German coalition talks breakthrough over migrants’ relatives issue
The centre-left Social Democrats are seeking to revisit compromises with the Union bloc on some issues already reached in preliminary talks in order to make them more palatable to their membership.
The prospective partners in Chancellor Angela Merkel’s next government have made a breakthrough in coalition talks over migrants’ right to bring close relatives to Germany.
Mrs Merkel’s conservative Union bloc and the centre-left Social Democrats hope to conclude coalition talks on Sunday. The Social Democrats are seeking to revisit compromises on some issues already reached in preliminary talks in order to make them more palatable to their membership.
Those include whether close relatives can join migrants with a status below full asylum. At present they cannot, but the current rule on this expires in mid-March. The two sides agreed that, from August, a maximum of 1,000 relatives should be let in per month, plus people who can be admitted under existing rules for hardship cases.
That is largely in line with a preliminary agreement that was considered a success for conservatives.
Interior minister Thomas de Maiziere, a member of Mrs Merkel’s party, called the agreement a “clever and balanced compromise” that will allow Germany to “fulfil humanitarian responsibilities for families in need”, without being overwhelmed with newcomers.
Volker Kauder, the head of Mrs Merkel’s Union bloc in parliament, said the conservatives’ plans on migration had prevailed and “we are satisfied with this solution”.
However, the head of the Social Democrats’ youth wing, Kevin Kuehnert, who has been leading a campaign within the party against forming a new coalition with Mrs Merkel and who has been pushing for more lax migrant regulations, told the RND media group he was not satisfied with the compromise.
At the moment, he said, it is “completely unclear” how many hardship cases would be approved.
Once a coalition agreement is finalised, the Social Democrats’ full membership needs to approve it before the new government can be formed.
Fuelling sceptics’ concerns, Alexander Dobrindt, a top member of the Christian Social Union, the Bavaria-only sister party to Mrs Merkel’s Christian Democratic Union, which takes a hard line on migration, called the agreement “a key element to further limiting immigration” because it did not redraw the existing regulations for hardship cases.

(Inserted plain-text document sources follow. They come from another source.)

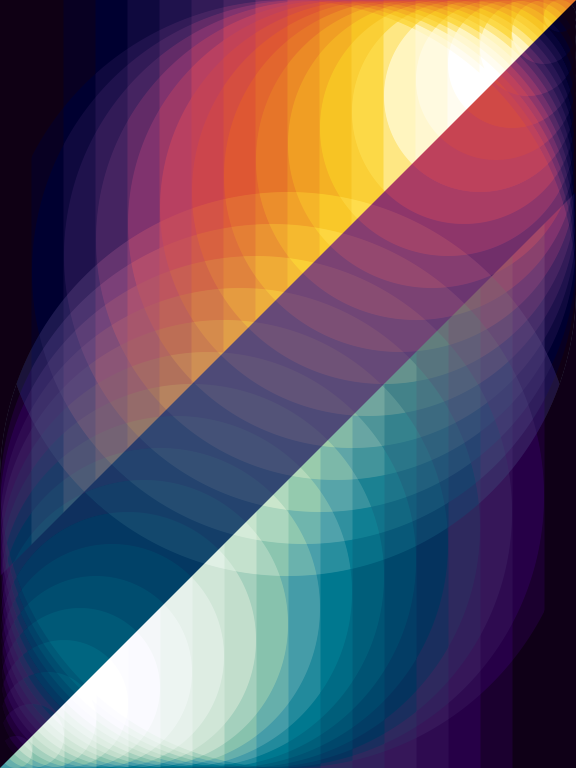
This background is drawn by a Shadertoy shader. Its source:

```glsl
#define GRID vec2(18.0, 24.0)            // canvas size in strip widths
#define BAND_WIDTH 6.0                   // vertical extent of the diagonal band
#define BAND_DIM 1.5                     // tone steps removed inside the band
#define GUEST_POWER 1.5                  // how softly the far circles tint a side
#define HAZE vec3(0.045, 0.075, 0.07)    // light added where both families overlap

const int CIRCLES = 18;
const int LAST_TONE = 14;

const vec3 WARM[15] = vec3[15](
    vec3(0.06, 0.0, 0.08), vec3(0.0, 0.0, 0.19), vec3(0.12, 0.07, 0.30),
    vec3(0.27, 0.14, 0.38), vec3(0.50, 0.20, 0.43), vec3(0.72, 0.25, 0.38),
    vec3(0.80, 0.27, 0.30), vec3(0.87, 0.34, 0.20), vec3(0.90, 0.46, 0.16),
    vec3(0.94, 0.62, 0.14), vec3(0.97, 0.77, 0.14), vec3(0.99, 0.85, 0.28),
    vec3(1.0, 0.96, 0.75), vec3(1.0, 0.98, 0.88), vec3(1.0));

const vec3 COOL[15] = vec3[15](
    vec3(0.06, 0.0, 0.09), vec3(0.15, 0.0, 0.28), vec3(0.21, 0.09, 0.35),
    vec3(0.18, 0.16, 0.37), vec3(0.02, 0.20, 0.37), vec3(0.0, 0.28, 0.42),
    vec3(0.0, 0.37, 0.48), vec3(0.0, 0.47, 0.56), vec3(0.27, 0.61, 0.66),
    vec3(0.53, 0.76, 0.68), vec3(0.76, 0.87, 0.80), vec3(0.87, 0.93, 0.89),
    vec3(0.93, 0.96, 0.95), vec3(0.98, 0.98, 1.0), vec3(1.0));

// Two layers advance the palette by one tone
float toneIndex(float layers) {
    return clamp(0.5 * (layers - 1.0), 0.0, float(LAST_TONE));
}

vec3 warmTone(float layers) {
    float tone = toneIndex(layers);
    int i = int(tone);
    return mix(WARM[i], WARM[min(i + 1, LAST_TONE)], fract(tone));
}

vec3 coolTone(float layers) {
    float tone = toneIndex(layers);
    int i = int(tone);
    return mix(COOL[i], COOL[min(i + 1, LAST_TONE)], fract(tone));
}

// Number of circles, all tangent to both axes, that cover p
float nestedCircles(vec2 p, float pixel) {
    float count = 0.0;
    for (int i = 1; i <= CIRCLES; i++) {
        float radius = 0.5 * float(i);
        float dist = length(p - radius) - radius;
        count += 1.0 - smoothstep(-0.6 * pixel, 0.6 * pixel, dist);
    }
    return count;
}

// Staircase with softened risers
float strips(float x, float pixel) {
    return floor(x) + smoothstep(1.0 - pixel, 1.0, fract(x));
}

vec3 overlapHaze(float share) {
    return HAZE * 4.0 * share * (1.0 - share);
}

void mainImage(out vec4 fragColor, in vec2 fragCoord) {
    vec2 p = fragCoord / iResolution.xy * GRID;
    vec2 q = GRID - p;
    float pixel = GRID.x / iResolution.x;

    // Circle families growing from opposite corners
    float coolCount = nestedCircles(p, pixel);
    float warmCount = nestedCircles(q, pixel);
    float bothCount = coolCount + warmCount;

    // Upper left side: strips brighten to the right
    float warmLayers = strips(p.x, pixel) + bothCount;
    float coolGuest = coolCount / max(warmLayers, 1.0);
    vec3 upper = mix(warmTone(warmLayers), coolTone(warmLayers),
                     pow(coolGuest, GUEST_POWER)) + overlapHaze(coolGuest);

    // Lower right side: strips brighten to the left
    float coolLayers = strips(q.x, pixel) + bothCount;
    float warmGuest = warmCount / max(coolLayers, 1.0);
    vec3 lower = mix(coolTone(coolLayers), warmTone(coolLayers),
                     pow(warmGuest, GUEST_POWER)) + overlapHaze(warmGuest);

    // Diagonal band: circles alone
    float warmShare = warmCount / max(bothCount, 1.0);
    float bandLayers = bothCount - BAND_DIM;
    vec3 band = mix(coolTone(bandLayers), warmTone(bandLayers), warmShare)
              + overlapHaze(warmShare);

    // Join the three regions along the diagonals
    float rise = p.y - p.x;
    vec3 color = mix(lower, band, smoothstep(-pixel, pixel, rise));
    color = mix(color, upper, smoothstep(-pixel, pixel, rise - BAND_WIDTH));
    fragColor = vec4(clamp(color, 0.0, 1.0), 1.0);
}
```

He said: “We must not overstretch the ability of our country to integrate” newcomers.